Look. Peter Parker isn't alone anymore, isn't land-locked into atomised relationships where only his marriage to Mary Jane saves him from despair. (We shall leave "Brand New Day" and beyond to one side for this moment.) Look. Johnny Storm has a friend he admires and respects, a friend to bring home to his surrogate parents, Reed and Sue. Look, the Richards household has added a fourth generation in May Parker, their respected guest and the foster mother of Spider-Man.
Look how these people complete each other, look how they've become a community, strengthening each others weaknesses, complimenting each other's strengths.
Look at May Parker, how happy and proud she must be of Peter, how pleased and fundamentally relieved that Peter has a wife and such fine friends. How worried she must have been. How well she must have slept that night.
How that terrible, lonely story which began for her with the murder of her dear husband Ben can in significant part close here.
And who could want these friends of ours to go through anymore horrors? Divorces, mutated children, lost lovers, time-lost boys, extra arms, Goblins and Galactus; no. Stop it. Let it go.
This is where their story ends.
9. The End
This, of course, is only my story about where these stories end, and I don't want to give the impression that I haven't thoroughly enjoyed later takes on these characters since the stories engaged with here. I can't, though, in my heart, help but feel that I've already seen how things end up and that what I'm reading now is fine, but not exactly true.
But perhaps the above might be to small degree instructive, in that I suspect it isn't bad story-telling that inspires us to consider walking away from a much-loved character. In fact, as the example of Aquaman might show us, a character can be dragged through endless revamps, inconsistencies, editorial complacencies and creator-centric intrusive whims, and still inspire loyalty and involvement on the part of fans. There are many sins both of commission and ommision which may sink titles, but I don't believe that they can destroy characters, who can even be strengthened in the minds of readers who are moved by incompetent creators to consciously create their own version of who a favourite and abused character might really be.
We get inspired sometimes by ruins, after all.
So strangely perhaps one of the things which can threaten to kill characters stone-dead in their tracks where the more long-standing reader is concerned is to watch gifted creators boil down beloved character's histories to one fundamental existential conflict, and then, having shown that silver thread of the Norn's design which underpins everything else, end the long years of struggle with a perfectly judged happy ending.
I can't help feeling that Matt and Karen still quietly protect Hell's Kitchen, that Buddy and Ellen drift through the suburban summers occasionally disturbed by falling spaceships and the B'Wana Beast dropping by unannounced, and that the Parkers and the Richards and their closest friends meet up once a month just to be in the quiet comfort of each other's company.

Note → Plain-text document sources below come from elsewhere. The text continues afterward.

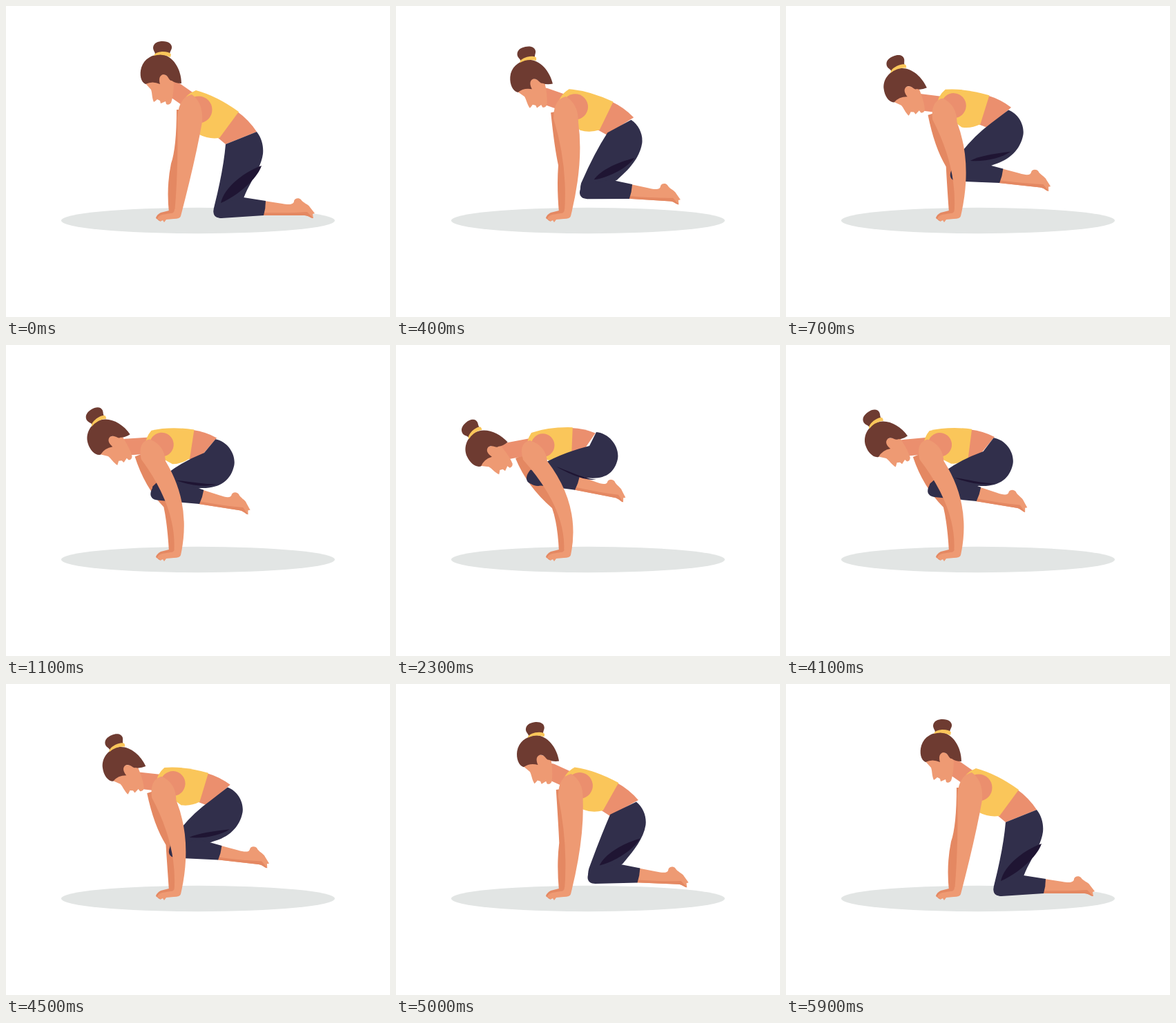
Write an HTML page that moves like this. It is 556 px wide and 450 px high and loops after 6 s.

```html
<!DOCTYPE html>
<html lang="en">
<head>
<meta charset="utf-8">
<title>Crow pose</title>
<style>
  html, body { margin: 0; width: 100%; height: 100%; overflow: hidden; background: #fff; }
  svg { display: block; width: 556px; height: 450px; }
  .skin { fill: #ee9a73; }
  .warm { fill: #eb8f6e; }
  .deep { fill: #e48862; }
  .hair { fill: #6e3b31; }
  .top { fill: #fac65a; }
  .pants { fill: #312f4b; }
  .shade { fill: #1f1533; }
  #neck { stroke: #eb8f6e; stroke-width: 24; stroke-linecap: round; }
</style>
</head>
<body>
<!-- Shapes are drawn kneeling; data-to holds the balanced shape of the soft ones. -->
<svg viewBox="0 0 556 450">
  <ellipse cx="278" cy="310.5" rx="198" ry="18.7" fill="#e2e5e4"/>
  <path class="deep" d="M236 299Q232 262 239 228Q247 205 247 150L264 150L262 210L248 299Z"
    data-to="M236 299Q234 258 226 236Q190 205 173 164L205 150L245 235L248 299Z"/>
  <path id="neck" d="M242 120L268 138" data-to="M158 154L195 147"/>
  <g id="head">
    <path class="skin" d="M200 110L210 121C212 127 211 132 214 139Q217 137 219 135L223 137L224 141L231 138L232 142Q236 144 239 140C241 134 243 126 243 106L227 98Z"/>
    <path class="hair" d="M216 70C216 66 213 65 213 60C214 53 220 51 227 51C235 51 241 55 240 61C239 65 237 66 237 71Z"/>
    <path class="hair" d="M202 113C195 110 193 99 196 89C200 76 212 70 224 70C242 71 254 92 254 112Q245 112 240 108C235 108 236 100 228 99C222 100 221 106 223 113Q212 108 202 113Z"/>
    <path class="top" d="M214 72Q215 67 226 66Q237 66 239 70L238 74Q226 68 214 72Z"/>
  </g>
  <g id="torso">
    <path class="warm" d="M334 152Q352 165 363 182L318 200L306 190Z"/>
    <path class="top" d="M253 146Q257 129 275 122Q305 130 337 153L309 191Q293 193 280 186Z"/>
    <circle class="warm" cx="279" cy="150" r="19.5"/>
  </g>
  <path class="pants" d="M318 200L363 182C371 192 373 204 372 214C369 236 352 256 344 278L312 306Q296 308 302 288Q315 236 318 200"
    data-to="M280 146L290 126C310 128 324 148 321 165C316 187 300 197 268 191L206 204Q190 204 192 186Q225 160 280 146"/>
  <g id="shank">
    <path class="skin" d="M374 282L400 286C411 288 417 287 417 282C418 278 424 277 427 280C430 285 438 287 440 291L447 300L444 301L445 307C441 307 438 303 432 303L372 303Z"/>
    <path class="deep" d="M373 299Q410 300 436 298L445 307C441 307 438 303 432 303L372 303Z"/>
    <path class="pants" d="M304 287L344 277L376 282Q376 293 373 303L312 307C300 307 298 298 304 287Z"/>
  </g>
  <path class="shade" d="M311 285C316 262 345 240 370 231C364 250 335 275 311 285"
    data-to="M232 176C250 182 270 193 290 195C272 196 252 187 232 176"/>
  <path class="skin" d="M244 301Q250 231 248 162Q250 132 269 128Q286 140 284 168Q274 224 253 304Z"
    data-to="M243 301Q248 238 184 166Q177 142 194 138Q217 146 219 168Q268 232 253 304Z"/>
  <path class="deep" d="M236 296L246 296L244 304L222 311L217 307Q218 302 224 299Z"/>
  <path class="skin" d="M244 294L253 294L253 304Q252 308 243 308L232 309L229 313L227 310L223 312L222 309L219 309Q219 304 226 302L238 300Q244 300 244 294Z"/>
</svg>
<script>
const LOOP = 6000, STEP = 100;
const RISE = 2100, LOWER_AT = 3600, LOWER = 2000;
const mix = (a, b, p) => a + (b - a) * p;

// 0 is kneeling, 1 is balanced on the hands.
function progress(t) {
  if (t < RISE) return 1 - (1 - (t / RISE) ** 1.3) ** 3;
  const u = Math.min(1, Math.max(0, (t - LOWER_AT) / LOWER));
  return (1 + Math.cos(Math.PI * u)) / 2;
}

const soft = [...document.querySelectorAll('[data-to]')].map(path => {
  const from = path.getAttribute('d');
  return { path, from, to: path.dataset.to.match(/\d+/g).map(Number) };
});

// Rigid parts travel from one joint position to another, arching by lift.
const rigid = [
  { id: 'head', from: [227, 107], to: [138, 154.5], turn: -41, scale: 1, lift: 38 },
  { id: 'torso', from: [275, 122], to: [196, 127], turn: -34, scale: .87, lift: 16 },
  { id: 'shank', from: [374, 293], to: [262, 200], turn: 11, scale: 1, lift: -22 }
];
for (const part of rigid) part.node = document.getElementById(part.id);

function draw(t) {
  const p = progress(t);
  for (const { path, from, to } of soft) {
    let k = 0;
    path.setAttribute('d', from.replace(/\d+/g, n => mix(+n, to[k++], p).toFixed(2)));
  }
  for (const { node, from, to, turn, scale, lift } of rigid) {
    const x = mix(from[0], to[0], p);
    const y = mix(from[1], to[1], p) - lift * p * (1 - p);
    node.setAttribute('transform', `translate(${x} ${y}) rotate(${turn * p}) `
      + `scale(${mix(1, scale, p)}) translate(${-from[0]} ${-from[1]})`);
  }
}

const start = performance.now();
function tick() {
  const t = (performance.now() - start) % LOOP;
  draw(Math.floor(t / STEP) * STEP);
  requestAnimationFrame(tick);
}
tick();
</script>
</body>
</html>
```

Even if Johnny still irritates Peter just that little bit more than we might want to think he does.
10. Last Words
The last words of Gore Vidal's "Burr" are as follows:

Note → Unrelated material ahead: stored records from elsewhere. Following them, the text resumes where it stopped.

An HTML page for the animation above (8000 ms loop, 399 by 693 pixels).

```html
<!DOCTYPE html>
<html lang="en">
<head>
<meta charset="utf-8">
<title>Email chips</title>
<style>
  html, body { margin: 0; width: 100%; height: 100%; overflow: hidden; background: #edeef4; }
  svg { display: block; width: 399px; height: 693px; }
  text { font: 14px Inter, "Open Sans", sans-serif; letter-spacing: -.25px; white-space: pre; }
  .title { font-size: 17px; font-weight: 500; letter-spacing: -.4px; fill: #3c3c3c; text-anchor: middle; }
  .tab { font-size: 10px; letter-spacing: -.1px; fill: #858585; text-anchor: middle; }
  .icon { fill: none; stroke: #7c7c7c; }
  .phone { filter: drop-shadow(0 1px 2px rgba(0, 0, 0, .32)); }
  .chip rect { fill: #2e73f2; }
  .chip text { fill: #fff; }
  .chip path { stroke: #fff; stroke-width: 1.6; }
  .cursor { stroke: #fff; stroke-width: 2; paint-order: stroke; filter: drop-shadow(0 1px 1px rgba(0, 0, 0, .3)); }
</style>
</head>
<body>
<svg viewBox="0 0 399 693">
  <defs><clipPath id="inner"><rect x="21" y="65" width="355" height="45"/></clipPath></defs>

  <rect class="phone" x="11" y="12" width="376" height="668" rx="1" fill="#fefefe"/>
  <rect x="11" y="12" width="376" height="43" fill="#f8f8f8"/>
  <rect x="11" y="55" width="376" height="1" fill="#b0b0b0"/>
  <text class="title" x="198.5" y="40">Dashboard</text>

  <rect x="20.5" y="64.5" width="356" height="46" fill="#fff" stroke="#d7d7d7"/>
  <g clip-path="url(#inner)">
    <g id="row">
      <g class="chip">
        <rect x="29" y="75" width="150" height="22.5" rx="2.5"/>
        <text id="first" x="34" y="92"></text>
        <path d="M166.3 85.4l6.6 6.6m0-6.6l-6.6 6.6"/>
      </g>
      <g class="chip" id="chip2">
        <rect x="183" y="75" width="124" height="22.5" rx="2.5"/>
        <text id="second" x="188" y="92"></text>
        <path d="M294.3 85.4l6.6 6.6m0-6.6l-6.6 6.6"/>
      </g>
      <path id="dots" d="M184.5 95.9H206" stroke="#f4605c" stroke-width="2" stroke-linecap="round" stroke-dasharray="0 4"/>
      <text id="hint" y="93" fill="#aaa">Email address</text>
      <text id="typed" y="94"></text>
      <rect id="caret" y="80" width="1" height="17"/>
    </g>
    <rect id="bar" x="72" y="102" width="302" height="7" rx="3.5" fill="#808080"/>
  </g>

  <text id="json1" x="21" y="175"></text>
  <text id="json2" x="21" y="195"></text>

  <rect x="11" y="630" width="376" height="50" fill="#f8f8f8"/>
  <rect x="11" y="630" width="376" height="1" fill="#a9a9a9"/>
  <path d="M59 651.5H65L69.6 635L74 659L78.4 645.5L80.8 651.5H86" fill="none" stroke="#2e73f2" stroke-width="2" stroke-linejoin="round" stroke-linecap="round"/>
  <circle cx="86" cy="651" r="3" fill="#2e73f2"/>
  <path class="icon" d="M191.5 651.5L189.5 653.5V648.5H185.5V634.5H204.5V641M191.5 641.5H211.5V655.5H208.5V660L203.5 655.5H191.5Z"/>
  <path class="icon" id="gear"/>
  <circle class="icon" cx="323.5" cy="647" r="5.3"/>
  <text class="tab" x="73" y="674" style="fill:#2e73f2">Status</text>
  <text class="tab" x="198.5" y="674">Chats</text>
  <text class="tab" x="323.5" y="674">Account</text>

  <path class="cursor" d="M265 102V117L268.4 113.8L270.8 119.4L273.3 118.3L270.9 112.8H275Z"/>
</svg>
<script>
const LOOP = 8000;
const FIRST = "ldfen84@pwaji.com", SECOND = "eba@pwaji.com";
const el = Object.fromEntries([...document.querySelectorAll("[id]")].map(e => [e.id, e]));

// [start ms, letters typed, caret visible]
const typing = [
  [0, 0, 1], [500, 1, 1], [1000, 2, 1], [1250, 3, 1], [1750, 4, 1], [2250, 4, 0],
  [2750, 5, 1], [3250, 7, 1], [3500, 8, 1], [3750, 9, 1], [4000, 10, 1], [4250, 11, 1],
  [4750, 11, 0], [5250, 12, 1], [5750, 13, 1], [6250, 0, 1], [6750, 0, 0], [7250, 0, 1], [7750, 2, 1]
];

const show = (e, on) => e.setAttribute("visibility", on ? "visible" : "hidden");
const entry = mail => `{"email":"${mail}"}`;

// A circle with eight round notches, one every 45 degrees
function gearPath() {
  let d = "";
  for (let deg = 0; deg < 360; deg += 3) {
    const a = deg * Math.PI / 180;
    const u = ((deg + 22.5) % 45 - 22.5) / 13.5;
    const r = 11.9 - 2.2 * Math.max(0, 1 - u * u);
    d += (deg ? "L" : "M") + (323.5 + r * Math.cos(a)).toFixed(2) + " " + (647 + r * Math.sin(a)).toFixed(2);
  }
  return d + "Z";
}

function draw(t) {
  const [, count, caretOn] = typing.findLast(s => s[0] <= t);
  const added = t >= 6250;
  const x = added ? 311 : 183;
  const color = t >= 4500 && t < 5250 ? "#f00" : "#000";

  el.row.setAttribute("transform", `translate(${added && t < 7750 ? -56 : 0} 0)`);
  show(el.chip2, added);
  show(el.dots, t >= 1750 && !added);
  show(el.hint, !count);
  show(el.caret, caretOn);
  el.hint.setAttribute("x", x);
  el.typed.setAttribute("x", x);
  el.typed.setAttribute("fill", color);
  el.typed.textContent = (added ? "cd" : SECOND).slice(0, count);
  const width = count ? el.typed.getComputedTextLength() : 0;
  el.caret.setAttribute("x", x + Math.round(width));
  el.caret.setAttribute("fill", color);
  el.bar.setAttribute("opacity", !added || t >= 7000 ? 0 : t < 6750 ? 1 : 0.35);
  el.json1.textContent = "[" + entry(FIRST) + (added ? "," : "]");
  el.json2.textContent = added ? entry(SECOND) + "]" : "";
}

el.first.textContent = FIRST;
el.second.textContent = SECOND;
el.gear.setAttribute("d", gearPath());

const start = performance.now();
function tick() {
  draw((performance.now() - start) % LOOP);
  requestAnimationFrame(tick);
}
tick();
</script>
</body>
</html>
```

"But there was no wish that I could be granted that I have not already been granted by my father Aaron Burr."
No wish left that could be granted. That's the end of the story, unless you're one of those people who love to mess up other folk's happy lives just to see how they struggle and squirm as they fall.
Me? I think it's obvious where I stand on the subject.
Grant Morrison's Animal Man saga is collected in 3 paperbacks from DC Comics, with splendid storytelling by a host of artists led by Charles Troug. Frank Miller and David Mazzucchelli's "Daredevil: Born Again" is published by Marvel Comics. Dan Slott and Ty Templeton's "Spider-Man & The Human Torch" is collected in hardback from Marvel and in a dinky little digest too. Gore Vidal's "Burr" is available in paperback from just about anywhere you might care to look, and look you ought to, if you would. Thank you for reading! Do let me know your favourite unofficial 'last stories'. Good night.